Murmurs are extra or unusual sounds made by blood circulating through the heart's chambers or valves, or through blood vessels near the heart.
Heart murmurs may be heard in a normal healthy heart of a child, or they may be caused by a number of factors or diseases, including:
Defective heart valves
Holes in the walls inside the heart (atrial septal defect or ventricular septal defect)
Other structural heart defects (congenital or present at birth)
Anemia (low blood counts)
Your child's health care provider will evaluate a murmur based on several factors. Murmurs are analyzed for pitch, loudness, location, and duration. They also are graded according to their intensity (on a scale of 1 to 6, with 1 being very faint and 6 being very loud).
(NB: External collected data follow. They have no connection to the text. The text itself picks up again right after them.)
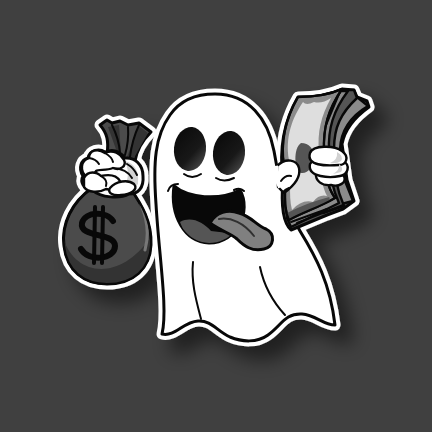
<!DOCTYPE html>
<html lang="en">
<head>
<meta charset="utf-8">
<title>Ghost with cash sticker</title>
<style>
:root{--backdrop:#404040;--ink:#080808;--paper:#fff;--shade:#d2d2d2;--bag:#4b4b4b;--bag-dark:#333;--tongue:#808080;--bill:#dedede;--bill-mid:#8b8b8b;--bill-dark:#555}
html,body{margin:0;width:432px;height:432px;overflow:hidden;background:var(--backdrop)}
svg{display:block}
.die-cut{fill:var(--paper);stroke:var(--paper);stroke-width:11;stroke-linejoin:round}
.outlined{stroke:var(--ink);stroke-width:3;stroke-linejoin:round;stroke-linecap:round}
.line{fill:none;stroke:var(--ink);stroke-width:2;stroke-linecap:round;stroke-linejoin:round}
.white{fill:var(--paper)}
.ink{fill:var(--ink)}
.fold{fill:var(--shade)}
.finger{fill:var(--paper);stroke:var(--ink);stroke-width:2.4;stroke-linejoin:round}
.bill-edge{stroke:var(--ink);stroke-width:2.4;stroke-linejoin:round}
</style>
</head>
<body>
<svg width="432" height="432" viewBox="0 0 432 432" role="img" aria-label="Cartoon ghost holding a money bag and a stack of bills">
<defs>
<filter id="sticker-shadow" x="-20%" y="-20%" width="150%" height="150%">
<feDropShadow dx="13" dy="14" stdDeviation="9" flood-color="#000" flood-opacity=".5"/>
</filter>
<linearGradient id="eye-tone" x1="0" y1="0" x2="1" y2="1">
<stop offset="0" stop-color="#080808"/><stop offset=".6" stop-color="#181818"/><stop offset="1" stop-color="#555"/>
</linearGradient>
<path id="body" d="M162 334C168 310 159 256 156 204C153 162 155 136 170 115C181 99 199 94 215 94C249 94 268 119 274 151C279 180 284 204 300 231C316 257 330 283 335 325C323 325 316 315 302 314C285 313 281 326 268 335C257 343 242 342 230 337C217 331 211 320 198 321C183 322 175 337 162 334Z"/>
<path id="sack" d="M92 188C72 202 61 224 64 246C67 271 84 284 107 284C134 284 150 268 151 245C152 222 142 205 130 188Z"/>
<path id="sack-top" d="M107 154C109 141 107 133 100 125Q104 122 107 120L112 123L120 121L128 125L139 123L151 132C142 141 137 149 135 161Z"/>
<path id="left-hand" d="M92 190C83 189 80 182 83 176C78 168 81 160 88 158C90 150 99 148 105 152C114 148 121 153 125 158C135 157 143 165 143 176C144 188 138 194 129 194C120 199 101 198 92 190Z"/>
<path id="bill-stack" d="M298 97C315 97 331 94 342 89L354 90L357 97L367 101L369 107C355 117 345 128 342 144L347 180L354 201L343 209L327 215L291 230C282 222 281 203 283 180C279 150 284 121 298 97Z"/>
<path id="right-hand" d="M277 166C286 157 297 160 299 168C301 177 295 185 284 193L278 187Z"/>
<path id="front-bill" d="M298 97C315 97 331 94 342 89C328 110 323 127 324 152C325 173 327 187 335 198C320 207 303 212 289 220C282 205 287 190 284 166C280 141 286 118 298 97Z"/>
<ellipse id="eye" rx="16" ry="22"/>
<clipPath id="mouth-clip"><path d="M174 186C188 198 219 201 240 190C252 211 237 243 209 243C184 242 170 215 174 186Z"/></clipPath>
<clipPath id="sack-clip"><use href="#sack"/></clipPath>
<clipPath id="bill-clip"><use href="#front-bill"/></clipPath>
</defs>

<rect width="432" height="432" fill="var(--backdrop)"/>

<g id="sticker-base" class="die-cut" filter="url(#sticker-shadow)">
<use href="#body"/><use href="#sack"/><use href="#sack-top"/><use href="#left-hand"/><use href="#bill-stack"/><use href="#right-hand"/>
</g>

<g id="ghost">
<use href="#body" class="white outlined"/>
<path class="line" d="M193 262C191 282 196 300 201 319M260 267C264 286 273 302 285 315"/>
<g id="face">
<use href="#eye" fill="url(#eye-tone)" transform="translate(190 149) rotate(6)"/>
<use href="#eye" fill="url(#eye-tone)" transform="translate(229 153) rotate(6)"/>
<path d="M205 137C211 145 210 160 205 168" fill="none" stroke="var(--paper)" stroke-width="2"/>
<path class="line" d="M184 174Q192 180 201 174M216 178Q224 183 234 178"/>
<path class="ink outlined" d="M174 186C188 198 219 201 240 190C252 211 237 243 209 243C184 242 170 215 174 186Z"/>
<g clip-path="url(#mouth-clip)">
<path d="M180 222C191 216 203 222 211 231L236 234L215 248L188 242Z" fill="#555"/>
</g>
<path class="line" d="M168 191Q170 184 178 184M234 190Q240 187 244 191"/>
<path class="outlined" fill="var(--tongue)" d="M210 223C216 212 228 209 239 213C252 217 256 225 266 229C276 234 274 247 264 249C252 252 244 246 237 239C230 233 221 231 210 223Z"/>
<path d="M219 219C231 217 244 223 254 236" fill="none" stroke="#303030" stroke-width="2" stroke-linecap="round"/>
</g>
</g>

<g id="money-bag">
<use href="#sack-top" class="outlined" fill="var(--bag)"/>
<path d="M108 127L117 152L121 154L119 125ZM139 126L127 157L134 158L148 133Z" fill="var(--bag-dark)"/>
<path class="line" d="M112 125Q119 139 120 153M128 127Q129 141 125 155M139 125Q132 140 130 157"/>
<use href="#sack" class="outlined" fill="var(--bag)"/>
<g clip-path="url(#sack-clip)">
<path d="M64 240C75 274 118 284 151 237V290H62Z" fill="var(--bag-dark)"/>
<path d="M141 205Q151 228 145 250" fill="none" stroke="#777" stroke-width="3" stroke-linecap="round"/>
</g>
<use href="#sack" class="line"/>
<g id="dollar-sign" fill="none" stroke="var(--ink)" stroke-linecap="round">
<path stroke-width="6" d="M113 221C107 211 85 211 82 223C79 238 115 232 115 246C115 260 88 262 81 249"/>
<path stroke-width="4" d="M95 207L94 263M103 207L102 263"/>
</g>
<g id="bag-hand">
<use href="#left-hand" class="white outlined"/>
<path class="fold" d="M125 161Q140 165 138 184Q132 192 119 191Q133 180 125 161Z"/>
<path class="finger" d="M87 177C79 171 81 160 89 158C89 150 98 148 105 153C113 149 121 154 124 160C127 166 120 171 113 168C106 171 99 169 96 171C93 176 90 178 87 177Z"/>
<path class="finger" d="M84 178C88 170 97 172 101 176C110 174 117 176 120 181C121 188 114 191 106 189C99 193 88 193 84 187Z"/>
<path class="line" d="M89 158Q96 159 99 164M105 153Q112 157 113 162M101 176Q108 180 106 186M113 168Q127 169 132 178M127 164Q134 168 137 175"/>
<path class="finger" d="M110 188C116 181 128 179 134 184C139 190 130 194 121 195C113 196 107 193 110 188Z"/>
</g>
</g>

<g id="cash">
<use href="#bill-stack" class="outlined" fill="var(--bill-dark)"/>
<path class="bill-edge" fill="var(--bill-mid)" d="M343 94L357 97L368 106C351 116 341 129 340 149L345 181L353 201L330 207C321 170 322 117 343 94Z"/>
<path class="bill-edge" fill="var(--bill-dark)" d="M342 90L354 90L357 98C341 113 334 127 334 149C334 176 337 190 344 206L323 213C319 176 319 116 342 90Z"/>
<path class="bill-edge" fill="var(--bill-mid)" d="M340 91L348 91C333 111 328 129 329 151C330 178 333 190 339 203L291 227L287 218Z"/>
<use href="#front-bill" class="bill-edge" fill="var(--bill-mid)"/>
<g clip-path="url(#bill-clip)">
<path fill="var(--bill)" d="M303 102Q306 106 314 102Q322 104 331 98C321 116 317 132 319 153C320 174 322 186 327 196Q319 194 313 202Q302 199 292 210C288 194 292 179 289 160C285 138 292 118 303 102Z"/>
<path d="M301 143C309 143 314 149 314 157C314 166 308 174 301 173C294 171 293 148 301 143Z" fill="var(--bill-dark)"/>
<path d="M288 216Q307 206 330 200" fill="none" stroke="var(--bill-dark)" stroke-width="6"/>
</g>
<use href="#front-bill" class="line"/>
<path class="line" d="M291 222L327 209M297 223L343 205"/>
<g id="cash-hand">
<use href="#right-hand" class="finger"/>
<path d="M275 166Q277 180 281 187" fill="none" stroke="var(--paper)" stroke-width="6"/>
<path class="line" d="M281 181Q285 175 291 176M282 193Q284 190 289 188"/>
<path class="finger" d="M316 173C322 170 340 170 344 176C347 183 339 187 331 185C322 186 315 181 316 173Z"/>
<path class="finger" d="M310 164C314 157 332 157 343 161C351 165 348 175 340 176C331 178 307 178 310 164Z"/>
<path class="finger" d="M310 153C313 145 334 145 342 151C350 157 346 165 339 165C326 166 306 166 310 153Z"/>
<path class="fold" d="M337 152Q344 156 341 161Q337 164 330 163Q338 160 337 152ZM339 164Q344 168 341 172L333 174Q340 170 339 164Z"/>
</g>
</g>
</svg>
</body>
</html>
Types of murmurs include the following:
Systolic murmur. A heart murmur that occurs during a heart muscle contraction or when blood is pushed out to the body.
Diastolic murmur. A heart murmur that occurs during heart muscle relaxation between beats or when heart chambers are re-filling before the next contraction.
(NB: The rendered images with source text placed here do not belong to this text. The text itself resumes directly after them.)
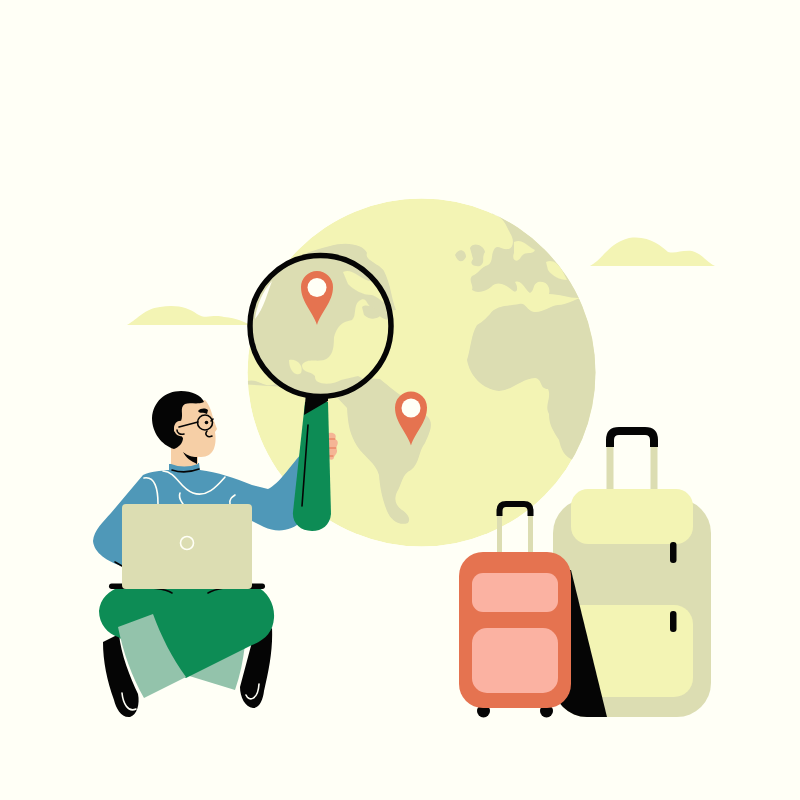
<!DOCTYPE html>
<html lang="en">
<head>
<meta charset="utf-8">
<title>Planning a trip</title>
<style>
:root {
  --paper: #fffff6;
  --ocean: #f3f4b4;
  --land: #dcddb2;
  --ink: #050505;
  --coral: #e57350;
  --pink: #fbb2a2;
  --blue: #4f98b8;
  --green: #0d8c55;
  --mint: #93c3ab;
  --skin: #f6cfa6;
  --hand: #f5b595;
}
html, body { margin: 0; background: var(--paper); overflow: hidden; }
svg { display: block; width: 800px; height: 800px; }
.paper { fill: var(--paper); }
.ocean { fill: var(--ocean); }
.land { fill: var(--land); }
.ink { fill: var(--ink); }
.coral { fill: var(--coral); }
.pink { fill: var(--pink); }
.blue { fill: var(--blue); }
.green { fill: var(--green); }
.mint { fill: var(--mint); }
.skin { fill: var(--skin); }
.hand { fill: var(--hand); }
.line { fill: none; stroke: var(--ink); stroke-width: 1.6; stroke-linecap: round; stroke-linejoin: round; }
.fold { fill: none; stroke: var(--paper); stroke-width: 1.6; stroke-linecap: round; }
.rod { fill: none; stroke: var(--land); stroke-width: 7; }
.grip { fill: none; stroke: var(--ink); stroke-width: 8; }
</style>
</head>
<body>
<svg viewBox="0 0 800 800" role="img" aria-label="Traveller with a laptop looking at a globe through a magnifying glass, beside two suitcases">
  <defs>
    <clipPath id="globe-edge"><circle cx="421.5" cy="372.5" r="174"/></clipPath>
    <clipPath id="lens-edge"><circle cx="320.500" cy="326" r="71"/></clipPath>
    <clipPath id="big-case-edge"><rect x="553" y="499" width="158" height="218" rx="34"/></clipPath>
    <g id="pin">
      <path class="coral" d="M0 54C-4 41-16 31-16 16A16 16 0 0 1 16 16C16 31 4 41 0 54Z"/>
      <circle class="paper" cx="0" cy="16.500" r="9.500"/>
    </g>
  </defs>

  <rect class="paper" width="800" height="800"/>

  <g id="clouds" class="ocean">
    <path d="M127 325C139 318 144 309 160 307C177 304 189 308 197 314C206 320 212 314 224 317C237 318 244 322 251 325Z"/>
    <path d="M590 266C603 259 609 243 629 238C649 235 661 246 668 252C676 254 681 250 692 251C703 254 706 262 715 266Z"/>
  </g>

  <g id="globe" clip-path="url(#globe-edge)">
    <circle class="ocean" cx="421.500" cy="372.500" r="174"/>
    <g class="land">
      <path id="americas" d="M240 384L247 381C257 378 264 387 272 385C284 383 280 374 291 374L380 379C391 388 397 393 405 398L427 416C435 423 429 434 425 443C418 452 420 463 411 470C402 474 402 484 397 492C394 499 395 505 402 510C408 514 411 519 408 523C400 526 391 521 387 511C382 498 380 488 379 475C375 462 365 458 357 446C350 434 348 426 347 408L330 390Z"/>
      <path id="arctic" d="M286 264C302 253 315 250 330 246C347 241 364 245 367 253C364 260 380 264 384 271C391 285 391 297 396 310L300 320Z"/>
      <path id="eurasia" d="M492 214C503 216 506 225 510 233C515 240 513 249 508 249C501 250 499 245 495 248C490 255 494 261 488 265C481 267 478 274 472 276C468 281 474 285 472 290C478 294 486 291 491 287C498 280 506 285 512 290C517 295 519 288 515 282C522 279 525 290 530 293C535 290 532 285 538 282C546 280 551 287 549 294C559 294 569 298 578 298L610 298L570 210L490 195Z"/>
      <path id="africa" d="M490 314C496 305 510 306 519 304C526 302 526 310 534 312C543 313 549 306 558 305C567 305 574 299 582 298L610 340L600 400L575 461C564 457 561 449 559 440C552 429 549 424 549 414C544 405 552 398 548 389C539 389 543 379 535 378C521 379 513 390 499 391C482 389 470 376 467 360C471 347 471 335 477 325C484 321 486 318 490 314Z"/>
      <path id="islands" d="M455 255C459 247 466 250 466 257C463 263 458 263 455 255ZM470 248C474 241 484 246 485 252C481 258 486 262 480 266C473 267 469 264 473 259Z"/>
    </g>
    <g id="northern-seas" class="ocean">
      <path d="M514 242C522 238 527 246 535 250C532 256 525 250 521 257C517 264 511 260 514 253Z"/>
      <path d="M546 262C552 259 557 263 561 268L567 280C560 280 552 276 548 270Z"/>
    </g>
  </g>

  <g id="big-suitcase">
    <path class="rod" d="M610 446V492M654 446V492"/>
    <path class="grip" d="M610 447V440Q610 431 619 431H645Q654 431 654 440V447"/>
    <rect class="land" x="553" y="499" width="158" height="218" rx="34"/>
    <rect class="ocean" x="571" y="489" width="122" height="55" rx="17"/>
    <rect class="ocean" x="553" y="605" width="140" height="92" rx="19"/>
    <path class="ink" clip-path="url(#big-case-edge)" d="M553 570H571L607 717H553Z"/>
    <rect class="ink" x="670" y="542" width="6.500" height="21" rx="3"/>
    <rect class="ink" x="670" y="611" width="6.500" height="21" rx="3"/>
  </g>

  <g id="small-suitcase">
    <path class="rod" style="stroke-width:5" d="M499.500 515V554M530.500 515V554"/>
    <path class="grip" style="stroke-width:6" d="M499.500 516V511Q499.500 504 506 504H524Q530.500 504 530.500 511V516"/>
    <circle class="ink" cx="483.500" cy="711" r="6.500"/>
    <circle class="ink" cx="546.500" cy="711" r="6.500"/>
    <rect class="coral" x="459" y="552" width="112" height="156" rx="24"/>
    <rect class="pink" x="472" y="573" width="86" height="39" rx="11"/>
    <rect class="pink" x="472" y="628" width="86" height="65" rx="15"/>
  </g>

  <g id="traveller">
    <g id="shoes">
      <path class="ink" d="M103 642L119 634C121 655 130 677 138 694C140 704 137 715 130 717C121 718 116 708 114 700C107 681 103 661 103 642Z"/>
      <path class="ink" d="M272 628L252 642L240 687C240 697 245 707 253 708C260 708 263 699 264 691C269 670 273 649 272 628Z"/>
      <path class="fold" d="M122 693C123 703 128 713 136 709M246 695C249 702 258 700 259 684"/>
    </g>
    <g id="legs">
      <path class="mint" d="M186 675L245 645C243 661 240 676 235 690Z"/>
      <path class="green" d="M122 586H256C268 592 275 605 274 618C273 632 265 640 252 645L186 678L118 637C108 634 99 624 99 611C100 599 109 590 122 586Z"/>
      <path class="mint" d="M118 627L153 614C161 636 172 658 186 677L144 698C132 677 123 652 118 627Z"/>
      <path class="line" d="M152 588C159 589 166 589 172 593M208 593C213 590 218 589 224 588"/>
    </g>
    <g id="sweater">
      <path class="blue" d="M169 464L199 463L200 470C217 472 235 478 252 485L268 489C279 484 291 465 301 454L320 500L302 521C292 531 277 533 264 527L252 521V560H122V566C108 562 94 553 93 541C94 530 103 522 111 513L143 475C151 471 160 471 169 470Z"/>
      <path class="line" d="M172 470C181 473 191 472 199 469M115 562L122 566"/>
      <path class="fold" d="M163 471C177 472 179 488 193 493C207 498 217 486 225 477M144 478C155 476 158 489 158 504M180 493C178 498 181 501 183 504M230 504C229 499 232 497 235 495"/>
    </g>
    <g id="head">
      <path class="skin" d="M171 440H198V464Q184 469 171 464Z"/>
      <path class="ink" d="M183 452C188 456 192 457 197 457V464C191 461 186 458 183 452Z"/>
      <path class="skin" d="M181 402L205 400C210 405 212 414 214 421L217 429L215 432C217 445 214 457 201 457C190 457 179 451 172 441V420Z"/>
      <path class="ink" d="M174 449C161 445 152 432 152 418C153 402 165 391 181 391C192 391 201 395 204 402C197 405 190 402 185 404C179 408 184 414 181 421C178 424 174 425 174 431C178 434 181 435 183 438C183 443 179 447 174 449Z"/>
      <path class="skin" d="M186 423C180 418 174 422 174 428C174 435 180 438 185 435Z"/>
      <path class="line" d="M179 427L198 422M211 421L213 419M184 434C180 435 177 433 177 430M207 431C204 435 208 438 212 436" stroke-width="1"/>
      <circle class="line" cx="205" cy="422.500" r="7.500"/>
      <circle class="ink" cx="206.500" cy="422.500" r="1.800"/>
      <path class="ink" d="M198 411C201 408 205 408 208 410L207 414C203 412 200 414 198 411Z"/>
    </g>
    <g id="laptop">
      <rect class="ink" x="109" y="583.500" width="156" height="5.500" rx="2.700"/>
      <rect class="land" x="122" y="504" width="130" height="85" rx="4"/>
      <circle class="fold" cx="187" cy="543" r="6.500"/>
    </g>
  </g>

  <g id="magnifier">
    <path class="hand" d="M326 434C332 431 338 434 335 439C340 441 337 446 336 448C339 452 335 455 334 457C334 461 329 460 326 457Z"/>
    <path class="line" style="stroke:var(--coral);stroke-width:1" d="M328 439H335M328 448H336M328 456H333"/>
    <path class="green" d="M305 402H328L331 514C330 525 322 531 312 531C300 531 292 523 293 512Z"/>
    <path class="ink" d="M306 393H328V401L304 415Z"/>
    <path class="line" d="M308 425L302 506"/>
    <g id="lens-view" clip-path="url(#lens-edge)">
      <circle class="land" cx="320.500" cy="326" r="71"/>
      <path class="ocean" d="M395 318C385 323 379 316 372 309C366 303 366 296 359 301C353 306 357 315 352 320C341 322 337 327 334 337C334 350 332 357 324 360C316 362 307 358 302 365C302 373 311 371 315 376C314 386 333 385 341 380L358 376C366 380 372 384 377 390L400 360Z"/>
      <path class="ocean" d="M343 272C352 268 359 278 369 281C377 278 383 283 388 290L394 307C384 305 379 297 372 295C362 295 354 290 348 284Z"/>
      <path class="ocean" d="M289 360C297 358 304 366 301 373C296 377 289 371 289 360Z"/>
      <path class="land" d="M362 307C367 303 376 308 382 314C378 320 369 320 364 315Z"/>
      <path class="paper" d="M255 319C257 304 263 291 272 281C267 294 264 308 255 319Z"/>
    </g>
    <circle cx="320.500" cy="326" r="70.500" fill="none" stroke="var(--ink)" stroke-width="5.500"/>
  </g>

  <g id="map-pins">
    <use href="#pin" x="317" y="271"/>
    <use href="#pin" x="411" y="391.500"/>
  </g>
</svg>
</body>
</html>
Continuous murmur. A heart murmur that occurs throughout the cardiac cycle, during contraction and relaxation
Heart murmurs can change and be heard or not heard at different times. Some large heart defects have almost no murmur in the newborn due to unequal pressures on both sides of the heart. Murmurs may be inconsistent and difficult to hear in an infant who is agitated or crying. Thus, sometimes murmurs may be missed or not detected. For these reasons, your doctor will listen and evaluate your child's heart sounds multiple times throughout your child's growth and development.
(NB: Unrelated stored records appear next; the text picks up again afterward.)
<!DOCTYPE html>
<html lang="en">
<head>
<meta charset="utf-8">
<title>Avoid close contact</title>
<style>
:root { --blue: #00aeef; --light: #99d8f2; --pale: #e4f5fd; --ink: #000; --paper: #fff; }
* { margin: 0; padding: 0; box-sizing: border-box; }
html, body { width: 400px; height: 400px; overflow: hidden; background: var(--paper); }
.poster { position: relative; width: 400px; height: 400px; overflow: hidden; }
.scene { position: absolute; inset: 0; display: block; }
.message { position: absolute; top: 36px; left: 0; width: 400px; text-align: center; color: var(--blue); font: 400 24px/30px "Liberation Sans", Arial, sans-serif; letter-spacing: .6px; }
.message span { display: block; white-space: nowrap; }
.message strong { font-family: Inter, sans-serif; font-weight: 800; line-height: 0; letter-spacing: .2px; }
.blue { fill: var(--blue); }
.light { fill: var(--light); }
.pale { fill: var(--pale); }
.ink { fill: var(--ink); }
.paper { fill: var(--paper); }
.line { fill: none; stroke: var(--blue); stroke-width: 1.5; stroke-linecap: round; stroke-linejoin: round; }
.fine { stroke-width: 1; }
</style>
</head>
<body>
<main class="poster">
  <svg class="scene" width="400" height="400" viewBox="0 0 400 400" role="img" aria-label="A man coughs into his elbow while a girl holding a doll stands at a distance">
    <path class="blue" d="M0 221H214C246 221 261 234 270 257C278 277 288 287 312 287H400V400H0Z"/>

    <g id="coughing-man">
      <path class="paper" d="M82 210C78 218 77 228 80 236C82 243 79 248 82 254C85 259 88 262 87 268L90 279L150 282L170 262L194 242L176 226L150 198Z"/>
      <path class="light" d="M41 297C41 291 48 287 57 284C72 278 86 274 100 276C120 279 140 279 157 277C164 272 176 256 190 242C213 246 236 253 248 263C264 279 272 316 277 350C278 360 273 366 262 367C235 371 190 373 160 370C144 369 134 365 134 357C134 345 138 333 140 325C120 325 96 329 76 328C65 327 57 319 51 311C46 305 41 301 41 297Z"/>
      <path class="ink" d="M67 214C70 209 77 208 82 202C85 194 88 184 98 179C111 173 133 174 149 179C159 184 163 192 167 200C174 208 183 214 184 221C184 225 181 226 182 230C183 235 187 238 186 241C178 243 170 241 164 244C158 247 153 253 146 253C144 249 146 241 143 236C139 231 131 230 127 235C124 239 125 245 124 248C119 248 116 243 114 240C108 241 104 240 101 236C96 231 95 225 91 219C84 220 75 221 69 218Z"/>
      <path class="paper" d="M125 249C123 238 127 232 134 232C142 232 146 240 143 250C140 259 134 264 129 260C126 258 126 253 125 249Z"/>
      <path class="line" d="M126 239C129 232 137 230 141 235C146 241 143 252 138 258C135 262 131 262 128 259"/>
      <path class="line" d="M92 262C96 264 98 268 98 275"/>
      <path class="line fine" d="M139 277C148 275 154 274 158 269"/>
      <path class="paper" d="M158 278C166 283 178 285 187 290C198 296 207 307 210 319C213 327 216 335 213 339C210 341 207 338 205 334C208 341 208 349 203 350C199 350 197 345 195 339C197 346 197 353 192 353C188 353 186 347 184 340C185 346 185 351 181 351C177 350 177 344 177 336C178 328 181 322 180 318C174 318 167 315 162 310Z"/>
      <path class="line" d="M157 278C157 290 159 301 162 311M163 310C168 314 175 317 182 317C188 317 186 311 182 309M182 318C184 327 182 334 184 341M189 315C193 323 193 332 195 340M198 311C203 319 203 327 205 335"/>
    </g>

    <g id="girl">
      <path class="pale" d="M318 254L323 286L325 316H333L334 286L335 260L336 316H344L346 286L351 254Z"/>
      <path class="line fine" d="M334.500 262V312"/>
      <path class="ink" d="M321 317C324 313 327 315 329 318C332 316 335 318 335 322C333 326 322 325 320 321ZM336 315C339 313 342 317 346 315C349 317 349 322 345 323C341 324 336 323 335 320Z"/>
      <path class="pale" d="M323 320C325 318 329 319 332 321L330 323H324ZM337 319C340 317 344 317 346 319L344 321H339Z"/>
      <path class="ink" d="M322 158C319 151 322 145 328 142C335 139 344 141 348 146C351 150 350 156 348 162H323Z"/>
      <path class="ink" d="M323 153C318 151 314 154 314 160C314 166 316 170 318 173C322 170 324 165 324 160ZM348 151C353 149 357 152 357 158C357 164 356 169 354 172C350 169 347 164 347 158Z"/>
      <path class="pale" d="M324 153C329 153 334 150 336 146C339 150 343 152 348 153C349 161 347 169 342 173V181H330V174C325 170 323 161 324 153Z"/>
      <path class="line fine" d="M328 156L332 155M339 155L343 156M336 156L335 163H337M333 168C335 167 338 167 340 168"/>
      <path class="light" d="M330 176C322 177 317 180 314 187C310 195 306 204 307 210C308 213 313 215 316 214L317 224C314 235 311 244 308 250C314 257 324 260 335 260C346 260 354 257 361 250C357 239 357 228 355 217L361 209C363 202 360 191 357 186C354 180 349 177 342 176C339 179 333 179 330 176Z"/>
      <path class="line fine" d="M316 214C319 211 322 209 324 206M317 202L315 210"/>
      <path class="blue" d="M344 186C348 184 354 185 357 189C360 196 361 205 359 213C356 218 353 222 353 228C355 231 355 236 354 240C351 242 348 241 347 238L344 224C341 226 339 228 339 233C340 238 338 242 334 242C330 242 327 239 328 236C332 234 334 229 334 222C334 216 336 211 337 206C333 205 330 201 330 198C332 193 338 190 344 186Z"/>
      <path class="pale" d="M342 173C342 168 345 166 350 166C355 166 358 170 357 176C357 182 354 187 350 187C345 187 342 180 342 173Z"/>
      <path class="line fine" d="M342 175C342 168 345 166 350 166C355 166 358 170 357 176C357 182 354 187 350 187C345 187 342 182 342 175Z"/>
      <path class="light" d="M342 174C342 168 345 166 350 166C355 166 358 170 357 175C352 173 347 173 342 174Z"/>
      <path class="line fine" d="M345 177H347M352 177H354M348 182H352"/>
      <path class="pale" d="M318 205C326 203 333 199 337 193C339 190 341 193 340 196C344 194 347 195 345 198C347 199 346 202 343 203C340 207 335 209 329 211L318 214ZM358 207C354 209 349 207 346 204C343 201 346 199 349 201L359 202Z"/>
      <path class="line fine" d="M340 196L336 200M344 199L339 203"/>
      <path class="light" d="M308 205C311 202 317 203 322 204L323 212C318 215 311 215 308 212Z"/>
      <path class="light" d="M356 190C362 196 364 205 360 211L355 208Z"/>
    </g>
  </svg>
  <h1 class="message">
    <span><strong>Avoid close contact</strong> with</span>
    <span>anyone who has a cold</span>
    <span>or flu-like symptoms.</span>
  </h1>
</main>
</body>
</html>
Not all heart murmurs mean heart disease. Sometimes, a murmur may be heard in a normal child as the strong, healthy heart pumps blood into the vessels. This is known as an "innocent murmur." It usually resolves as the child grows.
Murmurs can also be heard in a child with no heart disease but who has a fever or who is anemic; these murmurs often go away when the underlying problem is treated.
Chest X-ray. This helps evaluate the size of the heart.
Echocardiography (echo). An ultrasound procedure that evaluates the structure and function of the heart. An ultrasound generates pictures using sound waves.
Electrocardiogram (ECG). A simple test using stickers placed on the chest that can detect and record the electrical activity of the heart.
Many heart murmurs are normal, extra sounds in children with strong, healthy hearts. These children require no treatment. Some of these heart murmurs may resolve over time. Even if there is a hole or structural defect found in the heart, it may close as your child grows. However, some defects will require surgery to correct. Others are caused by conditions not related to the heart, such as anemia. In these cases, the heart murmur will lessen or resolve as the underlying is treated.